> WORK TASK: In the data below, how many lines contain the string "crown"? Reply with the number only.

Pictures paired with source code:

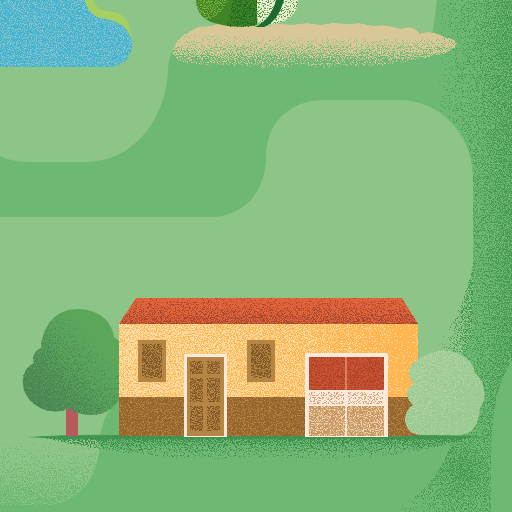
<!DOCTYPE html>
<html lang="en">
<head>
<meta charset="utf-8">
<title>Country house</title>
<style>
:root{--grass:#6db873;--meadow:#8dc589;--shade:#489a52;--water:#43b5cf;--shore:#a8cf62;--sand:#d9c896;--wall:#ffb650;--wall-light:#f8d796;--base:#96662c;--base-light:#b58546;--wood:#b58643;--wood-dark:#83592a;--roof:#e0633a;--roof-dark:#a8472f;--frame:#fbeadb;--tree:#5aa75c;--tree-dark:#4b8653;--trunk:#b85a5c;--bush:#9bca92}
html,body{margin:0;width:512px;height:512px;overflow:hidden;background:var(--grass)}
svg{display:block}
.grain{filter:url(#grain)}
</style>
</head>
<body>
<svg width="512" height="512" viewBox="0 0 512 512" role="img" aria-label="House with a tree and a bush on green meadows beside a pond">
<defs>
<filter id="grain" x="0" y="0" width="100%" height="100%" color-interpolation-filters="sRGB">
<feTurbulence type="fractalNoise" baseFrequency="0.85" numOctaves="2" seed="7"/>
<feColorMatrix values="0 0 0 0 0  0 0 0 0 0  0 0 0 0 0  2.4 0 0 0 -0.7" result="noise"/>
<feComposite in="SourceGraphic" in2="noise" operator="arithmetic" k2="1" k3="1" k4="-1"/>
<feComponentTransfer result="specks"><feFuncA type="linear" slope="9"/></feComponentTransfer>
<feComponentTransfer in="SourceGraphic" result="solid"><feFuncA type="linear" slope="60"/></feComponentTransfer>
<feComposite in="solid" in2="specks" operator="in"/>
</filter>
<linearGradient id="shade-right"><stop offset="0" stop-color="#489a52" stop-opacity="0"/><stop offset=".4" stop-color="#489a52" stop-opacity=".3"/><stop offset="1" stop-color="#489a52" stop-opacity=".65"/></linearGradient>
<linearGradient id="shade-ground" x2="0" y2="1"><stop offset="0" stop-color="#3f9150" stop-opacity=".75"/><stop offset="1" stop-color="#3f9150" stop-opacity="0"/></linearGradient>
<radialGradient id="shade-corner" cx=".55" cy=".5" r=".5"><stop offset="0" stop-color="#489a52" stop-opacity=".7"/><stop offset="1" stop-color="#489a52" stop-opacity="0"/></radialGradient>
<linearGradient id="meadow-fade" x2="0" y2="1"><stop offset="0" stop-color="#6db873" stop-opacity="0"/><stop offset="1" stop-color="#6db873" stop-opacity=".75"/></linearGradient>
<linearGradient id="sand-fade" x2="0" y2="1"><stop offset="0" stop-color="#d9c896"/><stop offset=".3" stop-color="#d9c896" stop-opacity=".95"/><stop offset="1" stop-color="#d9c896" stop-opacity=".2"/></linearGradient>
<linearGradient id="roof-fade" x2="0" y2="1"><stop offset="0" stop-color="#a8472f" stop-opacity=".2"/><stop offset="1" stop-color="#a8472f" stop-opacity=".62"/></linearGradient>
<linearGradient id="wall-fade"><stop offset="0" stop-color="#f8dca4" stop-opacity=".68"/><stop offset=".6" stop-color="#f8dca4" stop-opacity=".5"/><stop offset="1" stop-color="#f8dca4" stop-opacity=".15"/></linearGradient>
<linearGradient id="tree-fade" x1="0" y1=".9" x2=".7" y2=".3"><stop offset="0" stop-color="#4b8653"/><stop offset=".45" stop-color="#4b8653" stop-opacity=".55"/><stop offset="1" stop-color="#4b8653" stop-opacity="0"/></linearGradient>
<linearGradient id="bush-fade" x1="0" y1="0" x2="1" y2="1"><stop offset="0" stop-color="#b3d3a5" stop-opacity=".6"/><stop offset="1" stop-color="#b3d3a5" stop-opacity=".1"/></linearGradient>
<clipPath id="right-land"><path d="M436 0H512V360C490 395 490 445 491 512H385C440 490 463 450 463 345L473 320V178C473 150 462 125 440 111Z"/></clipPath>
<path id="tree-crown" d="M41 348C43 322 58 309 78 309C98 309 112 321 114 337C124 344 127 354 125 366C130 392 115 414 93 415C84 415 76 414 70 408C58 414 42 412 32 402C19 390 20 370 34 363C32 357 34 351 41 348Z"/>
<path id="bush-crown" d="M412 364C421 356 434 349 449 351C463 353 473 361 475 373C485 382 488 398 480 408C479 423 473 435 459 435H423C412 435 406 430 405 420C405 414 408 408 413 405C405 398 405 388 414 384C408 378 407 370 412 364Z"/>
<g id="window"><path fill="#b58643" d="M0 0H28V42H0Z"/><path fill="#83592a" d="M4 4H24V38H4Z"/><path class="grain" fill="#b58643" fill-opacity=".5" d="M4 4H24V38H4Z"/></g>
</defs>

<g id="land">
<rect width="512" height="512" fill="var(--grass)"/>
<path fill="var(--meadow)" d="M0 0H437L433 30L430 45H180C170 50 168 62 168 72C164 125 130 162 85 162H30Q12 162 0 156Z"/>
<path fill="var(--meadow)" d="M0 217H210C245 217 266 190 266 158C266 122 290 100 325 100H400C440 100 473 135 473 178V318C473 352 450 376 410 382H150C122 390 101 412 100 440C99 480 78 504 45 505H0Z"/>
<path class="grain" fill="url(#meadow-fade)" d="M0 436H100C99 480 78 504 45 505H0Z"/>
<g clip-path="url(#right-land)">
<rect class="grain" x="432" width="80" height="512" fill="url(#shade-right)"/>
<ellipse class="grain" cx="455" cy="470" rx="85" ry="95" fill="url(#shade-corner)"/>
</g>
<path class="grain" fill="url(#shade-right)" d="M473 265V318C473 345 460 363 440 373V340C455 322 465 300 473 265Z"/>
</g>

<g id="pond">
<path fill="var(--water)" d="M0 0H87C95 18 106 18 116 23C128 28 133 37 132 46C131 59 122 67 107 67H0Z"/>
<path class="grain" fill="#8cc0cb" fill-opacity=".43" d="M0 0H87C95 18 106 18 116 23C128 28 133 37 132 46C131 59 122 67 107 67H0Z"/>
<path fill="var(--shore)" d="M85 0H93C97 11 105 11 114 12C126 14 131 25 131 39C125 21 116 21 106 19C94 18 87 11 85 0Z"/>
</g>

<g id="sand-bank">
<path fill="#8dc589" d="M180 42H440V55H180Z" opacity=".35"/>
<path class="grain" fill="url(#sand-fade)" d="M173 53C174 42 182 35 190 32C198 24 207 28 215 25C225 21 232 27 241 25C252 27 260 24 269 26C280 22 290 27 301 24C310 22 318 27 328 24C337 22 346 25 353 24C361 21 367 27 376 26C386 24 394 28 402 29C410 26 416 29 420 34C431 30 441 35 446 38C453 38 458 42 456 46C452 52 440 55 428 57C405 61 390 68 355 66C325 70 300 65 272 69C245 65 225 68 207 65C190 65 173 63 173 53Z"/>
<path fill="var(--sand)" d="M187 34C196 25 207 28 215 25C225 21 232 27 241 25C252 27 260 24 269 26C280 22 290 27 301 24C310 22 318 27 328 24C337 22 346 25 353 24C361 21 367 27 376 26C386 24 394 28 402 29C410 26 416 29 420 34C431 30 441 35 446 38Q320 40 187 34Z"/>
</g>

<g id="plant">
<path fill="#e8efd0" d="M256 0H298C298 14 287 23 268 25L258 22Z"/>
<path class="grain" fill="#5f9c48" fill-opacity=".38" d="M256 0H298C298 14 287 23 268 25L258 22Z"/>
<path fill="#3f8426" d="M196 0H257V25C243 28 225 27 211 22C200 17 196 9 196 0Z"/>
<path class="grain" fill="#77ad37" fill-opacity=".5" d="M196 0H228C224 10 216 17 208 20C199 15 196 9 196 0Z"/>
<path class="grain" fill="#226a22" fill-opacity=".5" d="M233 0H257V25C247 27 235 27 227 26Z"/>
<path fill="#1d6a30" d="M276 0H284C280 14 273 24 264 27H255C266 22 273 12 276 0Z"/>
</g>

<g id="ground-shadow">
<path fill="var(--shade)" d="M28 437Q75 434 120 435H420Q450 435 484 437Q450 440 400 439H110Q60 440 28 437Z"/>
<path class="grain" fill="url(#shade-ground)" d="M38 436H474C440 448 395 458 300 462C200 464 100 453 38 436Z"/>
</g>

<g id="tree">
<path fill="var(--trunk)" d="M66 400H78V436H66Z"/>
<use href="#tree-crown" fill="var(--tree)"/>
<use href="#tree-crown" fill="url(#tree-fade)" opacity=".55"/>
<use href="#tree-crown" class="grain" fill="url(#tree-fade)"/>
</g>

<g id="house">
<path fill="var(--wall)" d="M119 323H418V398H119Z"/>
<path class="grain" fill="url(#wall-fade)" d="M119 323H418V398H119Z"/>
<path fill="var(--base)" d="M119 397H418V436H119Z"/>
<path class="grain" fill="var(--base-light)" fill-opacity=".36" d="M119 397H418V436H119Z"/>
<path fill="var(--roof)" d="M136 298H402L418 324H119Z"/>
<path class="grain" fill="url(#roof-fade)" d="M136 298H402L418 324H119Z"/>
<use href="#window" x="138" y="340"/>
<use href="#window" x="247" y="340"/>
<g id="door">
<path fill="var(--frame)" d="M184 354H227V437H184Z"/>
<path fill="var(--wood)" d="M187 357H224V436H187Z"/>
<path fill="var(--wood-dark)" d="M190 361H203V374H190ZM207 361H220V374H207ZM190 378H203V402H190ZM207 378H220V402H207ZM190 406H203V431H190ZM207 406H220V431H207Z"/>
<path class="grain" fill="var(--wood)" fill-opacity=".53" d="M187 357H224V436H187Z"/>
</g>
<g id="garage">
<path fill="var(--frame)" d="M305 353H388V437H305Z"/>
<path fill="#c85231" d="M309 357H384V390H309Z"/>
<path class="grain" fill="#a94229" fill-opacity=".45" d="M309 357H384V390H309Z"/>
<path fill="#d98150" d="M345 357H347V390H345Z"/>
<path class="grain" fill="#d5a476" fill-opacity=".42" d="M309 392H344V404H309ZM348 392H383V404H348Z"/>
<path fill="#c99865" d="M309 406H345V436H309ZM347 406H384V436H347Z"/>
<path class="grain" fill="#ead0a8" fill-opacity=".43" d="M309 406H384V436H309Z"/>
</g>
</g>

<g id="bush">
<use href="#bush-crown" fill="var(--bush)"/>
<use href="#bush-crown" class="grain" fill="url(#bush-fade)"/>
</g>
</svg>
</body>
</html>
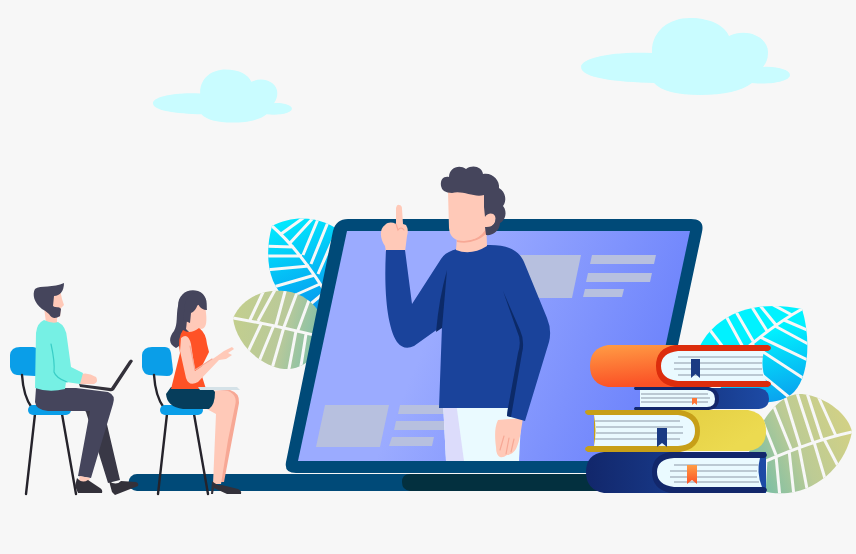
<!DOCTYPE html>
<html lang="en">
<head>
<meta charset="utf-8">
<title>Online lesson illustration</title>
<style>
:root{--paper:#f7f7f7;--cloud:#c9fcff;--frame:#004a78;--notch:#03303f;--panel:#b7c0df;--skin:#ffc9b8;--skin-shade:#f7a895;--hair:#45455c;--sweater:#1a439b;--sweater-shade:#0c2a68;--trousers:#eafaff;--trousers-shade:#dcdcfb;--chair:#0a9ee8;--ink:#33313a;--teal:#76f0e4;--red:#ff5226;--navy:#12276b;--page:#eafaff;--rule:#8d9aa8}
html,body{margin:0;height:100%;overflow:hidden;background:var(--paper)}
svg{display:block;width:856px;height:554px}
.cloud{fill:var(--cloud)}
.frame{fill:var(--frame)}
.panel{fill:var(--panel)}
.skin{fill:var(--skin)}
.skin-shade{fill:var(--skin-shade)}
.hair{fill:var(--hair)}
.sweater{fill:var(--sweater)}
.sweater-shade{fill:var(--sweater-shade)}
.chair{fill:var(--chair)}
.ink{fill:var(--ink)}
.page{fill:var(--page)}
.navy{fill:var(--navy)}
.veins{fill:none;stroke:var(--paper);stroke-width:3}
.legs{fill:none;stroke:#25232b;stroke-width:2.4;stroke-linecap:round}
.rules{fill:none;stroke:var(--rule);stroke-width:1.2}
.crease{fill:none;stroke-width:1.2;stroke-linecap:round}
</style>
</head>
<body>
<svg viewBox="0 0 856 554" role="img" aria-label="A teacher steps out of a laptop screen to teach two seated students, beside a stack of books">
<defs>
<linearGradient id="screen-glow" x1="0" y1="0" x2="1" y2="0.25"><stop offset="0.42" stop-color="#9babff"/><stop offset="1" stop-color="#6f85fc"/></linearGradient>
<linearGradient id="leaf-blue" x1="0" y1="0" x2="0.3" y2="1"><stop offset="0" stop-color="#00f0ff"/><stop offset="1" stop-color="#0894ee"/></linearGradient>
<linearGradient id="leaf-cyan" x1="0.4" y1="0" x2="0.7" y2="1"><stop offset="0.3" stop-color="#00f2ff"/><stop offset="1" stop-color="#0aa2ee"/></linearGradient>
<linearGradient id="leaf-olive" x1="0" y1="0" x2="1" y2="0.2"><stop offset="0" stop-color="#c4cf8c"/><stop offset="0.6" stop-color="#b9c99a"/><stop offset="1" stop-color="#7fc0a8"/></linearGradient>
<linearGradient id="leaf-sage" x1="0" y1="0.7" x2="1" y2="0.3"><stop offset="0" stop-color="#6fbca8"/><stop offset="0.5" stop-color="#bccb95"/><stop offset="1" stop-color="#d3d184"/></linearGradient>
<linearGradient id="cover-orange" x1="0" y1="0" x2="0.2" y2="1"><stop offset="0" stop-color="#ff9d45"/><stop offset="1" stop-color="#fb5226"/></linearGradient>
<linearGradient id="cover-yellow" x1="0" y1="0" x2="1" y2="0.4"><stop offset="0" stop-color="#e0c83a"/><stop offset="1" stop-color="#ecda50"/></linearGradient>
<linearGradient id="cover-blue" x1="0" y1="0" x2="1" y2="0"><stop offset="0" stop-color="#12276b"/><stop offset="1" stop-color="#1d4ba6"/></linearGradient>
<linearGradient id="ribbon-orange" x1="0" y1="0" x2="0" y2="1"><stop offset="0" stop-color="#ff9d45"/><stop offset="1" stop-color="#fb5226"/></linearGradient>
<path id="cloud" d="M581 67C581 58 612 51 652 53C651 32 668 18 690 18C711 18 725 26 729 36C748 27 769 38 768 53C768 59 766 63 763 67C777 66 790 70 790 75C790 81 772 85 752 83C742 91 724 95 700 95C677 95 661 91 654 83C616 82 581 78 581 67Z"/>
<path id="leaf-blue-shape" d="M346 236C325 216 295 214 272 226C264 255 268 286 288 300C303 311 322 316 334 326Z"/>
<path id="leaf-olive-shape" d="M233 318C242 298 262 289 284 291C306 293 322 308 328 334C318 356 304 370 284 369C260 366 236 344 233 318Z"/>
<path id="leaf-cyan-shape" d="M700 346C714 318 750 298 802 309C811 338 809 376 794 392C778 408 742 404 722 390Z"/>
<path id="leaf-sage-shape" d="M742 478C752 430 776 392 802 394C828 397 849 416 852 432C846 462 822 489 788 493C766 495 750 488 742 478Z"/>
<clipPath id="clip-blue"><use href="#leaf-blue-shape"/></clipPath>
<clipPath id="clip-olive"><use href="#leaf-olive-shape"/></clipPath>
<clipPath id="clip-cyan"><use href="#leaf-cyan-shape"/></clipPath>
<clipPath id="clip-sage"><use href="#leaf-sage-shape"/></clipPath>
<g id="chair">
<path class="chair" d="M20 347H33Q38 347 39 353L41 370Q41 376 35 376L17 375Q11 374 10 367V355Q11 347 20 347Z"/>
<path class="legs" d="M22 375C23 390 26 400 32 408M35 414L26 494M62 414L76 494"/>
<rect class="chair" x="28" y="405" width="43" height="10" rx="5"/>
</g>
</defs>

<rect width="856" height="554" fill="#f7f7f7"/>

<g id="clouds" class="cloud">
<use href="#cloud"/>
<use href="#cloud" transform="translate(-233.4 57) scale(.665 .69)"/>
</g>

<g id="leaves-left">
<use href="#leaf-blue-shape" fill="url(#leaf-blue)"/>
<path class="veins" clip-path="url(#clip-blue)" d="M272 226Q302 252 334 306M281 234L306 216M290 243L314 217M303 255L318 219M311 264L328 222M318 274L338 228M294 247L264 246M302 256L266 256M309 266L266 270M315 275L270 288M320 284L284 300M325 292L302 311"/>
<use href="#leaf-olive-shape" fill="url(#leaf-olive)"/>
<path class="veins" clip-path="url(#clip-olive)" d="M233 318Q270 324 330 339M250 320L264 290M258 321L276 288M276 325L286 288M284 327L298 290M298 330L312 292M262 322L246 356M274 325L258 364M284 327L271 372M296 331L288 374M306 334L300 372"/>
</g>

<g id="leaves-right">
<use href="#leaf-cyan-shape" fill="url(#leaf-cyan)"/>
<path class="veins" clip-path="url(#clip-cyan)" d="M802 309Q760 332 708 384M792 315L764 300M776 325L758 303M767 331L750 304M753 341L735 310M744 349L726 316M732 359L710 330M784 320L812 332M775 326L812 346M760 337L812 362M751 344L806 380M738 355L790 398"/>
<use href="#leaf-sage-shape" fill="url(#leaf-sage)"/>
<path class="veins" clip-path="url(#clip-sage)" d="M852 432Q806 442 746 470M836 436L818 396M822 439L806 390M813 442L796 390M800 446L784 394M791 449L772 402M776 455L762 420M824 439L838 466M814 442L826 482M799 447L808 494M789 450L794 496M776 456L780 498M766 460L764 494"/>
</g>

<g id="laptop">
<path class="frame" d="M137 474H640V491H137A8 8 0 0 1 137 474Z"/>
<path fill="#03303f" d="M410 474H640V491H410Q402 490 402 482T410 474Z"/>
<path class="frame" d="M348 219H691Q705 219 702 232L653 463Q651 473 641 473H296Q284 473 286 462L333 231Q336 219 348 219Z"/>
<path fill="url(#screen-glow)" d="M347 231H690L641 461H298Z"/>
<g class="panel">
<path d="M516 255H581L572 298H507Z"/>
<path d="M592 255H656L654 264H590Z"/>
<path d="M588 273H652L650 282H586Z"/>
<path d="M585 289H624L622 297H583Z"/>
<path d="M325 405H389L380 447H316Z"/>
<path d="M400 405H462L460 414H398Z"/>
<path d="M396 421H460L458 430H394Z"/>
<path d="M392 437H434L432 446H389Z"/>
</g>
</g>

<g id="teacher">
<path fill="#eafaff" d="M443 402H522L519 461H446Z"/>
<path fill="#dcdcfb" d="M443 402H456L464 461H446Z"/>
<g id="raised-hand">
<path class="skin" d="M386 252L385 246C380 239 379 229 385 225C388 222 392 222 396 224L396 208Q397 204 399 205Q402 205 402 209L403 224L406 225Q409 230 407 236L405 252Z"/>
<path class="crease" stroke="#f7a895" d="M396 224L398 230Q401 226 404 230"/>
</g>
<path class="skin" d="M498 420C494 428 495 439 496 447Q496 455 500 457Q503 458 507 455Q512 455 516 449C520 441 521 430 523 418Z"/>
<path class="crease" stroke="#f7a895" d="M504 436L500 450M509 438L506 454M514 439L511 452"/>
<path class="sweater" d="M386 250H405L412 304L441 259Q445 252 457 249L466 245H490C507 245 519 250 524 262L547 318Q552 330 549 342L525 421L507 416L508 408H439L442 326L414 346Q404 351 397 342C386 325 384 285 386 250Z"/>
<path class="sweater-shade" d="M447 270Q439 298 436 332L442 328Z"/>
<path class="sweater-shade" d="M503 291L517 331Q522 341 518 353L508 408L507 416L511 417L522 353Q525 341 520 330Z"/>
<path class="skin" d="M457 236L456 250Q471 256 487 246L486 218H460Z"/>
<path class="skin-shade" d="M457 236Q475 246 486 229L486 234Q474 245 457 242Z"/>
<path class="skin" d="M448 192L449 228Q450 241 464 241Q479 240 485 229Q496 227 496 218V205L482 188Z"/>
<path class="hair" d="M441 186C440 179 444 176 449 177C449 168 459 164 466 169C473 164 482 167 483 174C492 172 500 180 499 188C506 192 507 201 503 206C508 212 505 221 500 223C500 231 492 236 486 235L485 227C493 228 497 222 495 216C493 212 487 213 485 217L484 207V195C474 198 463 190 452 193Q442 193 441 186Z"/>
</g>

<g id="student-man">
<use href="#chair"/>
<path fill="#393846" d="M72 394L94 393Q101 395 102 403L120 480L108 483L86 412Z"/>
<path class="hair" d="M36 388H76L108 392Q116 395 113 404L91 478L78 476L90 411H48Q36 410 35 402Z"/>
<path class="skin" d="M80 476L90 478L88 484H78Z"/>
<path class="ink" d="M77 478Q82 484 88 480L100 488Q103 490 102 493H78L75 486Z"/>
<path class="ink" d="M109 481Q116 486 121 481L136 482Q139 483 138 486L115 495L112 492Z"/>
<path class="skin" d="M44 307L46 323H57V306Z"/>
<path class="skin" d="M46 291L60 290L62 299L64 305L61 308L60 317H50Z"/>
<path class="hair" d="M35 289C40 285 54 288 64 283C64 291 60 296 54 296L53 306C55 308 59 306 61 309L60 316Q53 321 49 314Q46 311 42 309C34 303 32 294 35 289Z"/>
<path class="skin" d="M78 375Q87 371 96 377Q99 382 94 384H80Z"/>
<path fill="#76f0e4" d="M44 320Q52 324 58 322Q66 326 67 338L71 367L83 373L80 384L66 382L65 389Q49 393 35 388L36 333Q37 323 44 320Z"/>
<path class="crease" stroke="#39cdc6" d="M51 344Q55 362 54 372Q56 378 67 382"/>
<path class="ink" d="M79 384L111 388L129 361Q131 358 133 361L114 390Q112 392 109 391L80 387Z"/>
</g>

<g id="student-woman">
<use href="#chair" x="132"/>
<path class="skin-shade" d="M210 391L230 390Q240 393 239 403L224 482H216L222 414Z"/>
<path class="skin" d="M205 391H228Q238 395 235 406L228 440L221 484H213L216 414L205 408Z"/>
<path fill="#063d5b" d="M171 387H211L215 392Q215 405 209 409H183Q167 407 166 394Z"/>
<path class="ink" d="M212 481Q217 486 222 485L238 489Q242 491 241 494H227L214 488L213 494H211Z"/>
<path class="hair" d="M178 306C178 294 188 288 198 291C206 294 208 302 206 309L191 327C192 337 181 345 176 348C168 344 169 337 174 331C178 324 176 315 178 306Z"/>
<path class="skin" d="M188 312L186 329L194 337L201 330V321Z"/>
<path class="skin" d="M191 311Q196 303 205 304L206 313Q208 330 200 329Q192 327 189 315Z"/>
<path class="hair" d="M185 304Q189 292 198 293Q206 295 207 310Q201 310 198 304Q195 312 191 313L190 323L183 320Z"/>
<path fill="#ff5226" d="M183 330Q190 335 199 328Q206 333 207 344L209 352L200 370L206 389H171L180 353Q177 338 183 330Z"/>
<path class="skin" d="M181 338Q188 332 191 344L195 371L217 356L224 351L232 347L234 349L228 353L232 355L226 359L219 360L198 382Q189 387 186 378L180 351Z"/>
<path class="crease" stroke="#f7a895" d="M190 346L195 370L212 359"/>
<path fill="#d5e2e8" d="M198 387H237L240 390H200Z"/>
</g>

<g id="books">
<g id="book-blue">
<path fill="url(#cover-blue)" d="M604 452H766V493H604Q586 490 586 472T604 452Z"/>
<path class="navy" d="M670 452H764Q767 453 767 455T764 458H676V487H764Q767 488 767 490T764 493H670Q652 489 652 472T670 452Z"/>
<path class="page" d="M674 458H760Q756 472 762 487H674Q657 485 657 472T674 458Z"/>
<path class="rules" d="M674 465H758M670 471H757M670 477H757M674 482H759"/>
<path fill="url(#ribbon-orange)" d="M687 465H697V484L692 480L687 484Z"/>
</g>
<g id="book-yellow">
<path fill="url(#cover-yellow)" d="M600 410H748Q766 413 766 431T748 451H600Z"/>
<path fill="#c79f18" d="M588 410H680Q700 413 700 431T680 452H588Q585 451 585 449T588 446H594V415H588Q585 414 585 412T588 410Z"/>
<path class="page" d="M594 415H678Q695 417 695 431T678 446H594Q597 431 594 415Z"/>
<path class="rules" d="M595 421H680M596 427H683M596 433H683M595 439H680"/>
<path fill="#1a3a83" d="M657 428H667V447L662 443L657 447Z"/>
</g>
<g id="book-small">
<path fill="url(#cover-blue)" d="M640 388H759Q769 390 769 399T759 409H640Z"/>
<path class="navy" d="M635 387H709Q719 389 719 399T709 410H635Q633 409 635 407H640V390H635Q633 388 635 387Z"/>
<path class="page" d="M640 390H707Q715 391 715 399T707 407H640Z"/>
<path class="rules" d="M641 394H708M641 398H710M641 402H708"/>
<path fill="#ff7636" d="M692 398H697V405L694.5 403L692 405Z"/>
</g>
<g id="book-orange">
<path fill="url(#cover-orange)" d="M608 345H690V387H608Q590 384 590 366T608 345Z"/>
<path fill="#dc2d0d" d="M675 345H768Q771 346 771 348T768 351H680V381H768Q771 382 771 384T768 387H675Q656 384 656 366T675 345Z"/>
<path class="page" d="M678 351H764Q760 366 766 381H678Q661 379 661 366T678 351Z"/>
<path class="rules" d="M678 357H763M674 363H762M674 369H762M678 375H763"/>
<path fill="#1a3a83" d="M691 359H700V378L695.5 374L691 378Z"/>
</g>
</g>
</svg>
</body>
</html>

> RESPONSE FOR THIS EXERCISE: 7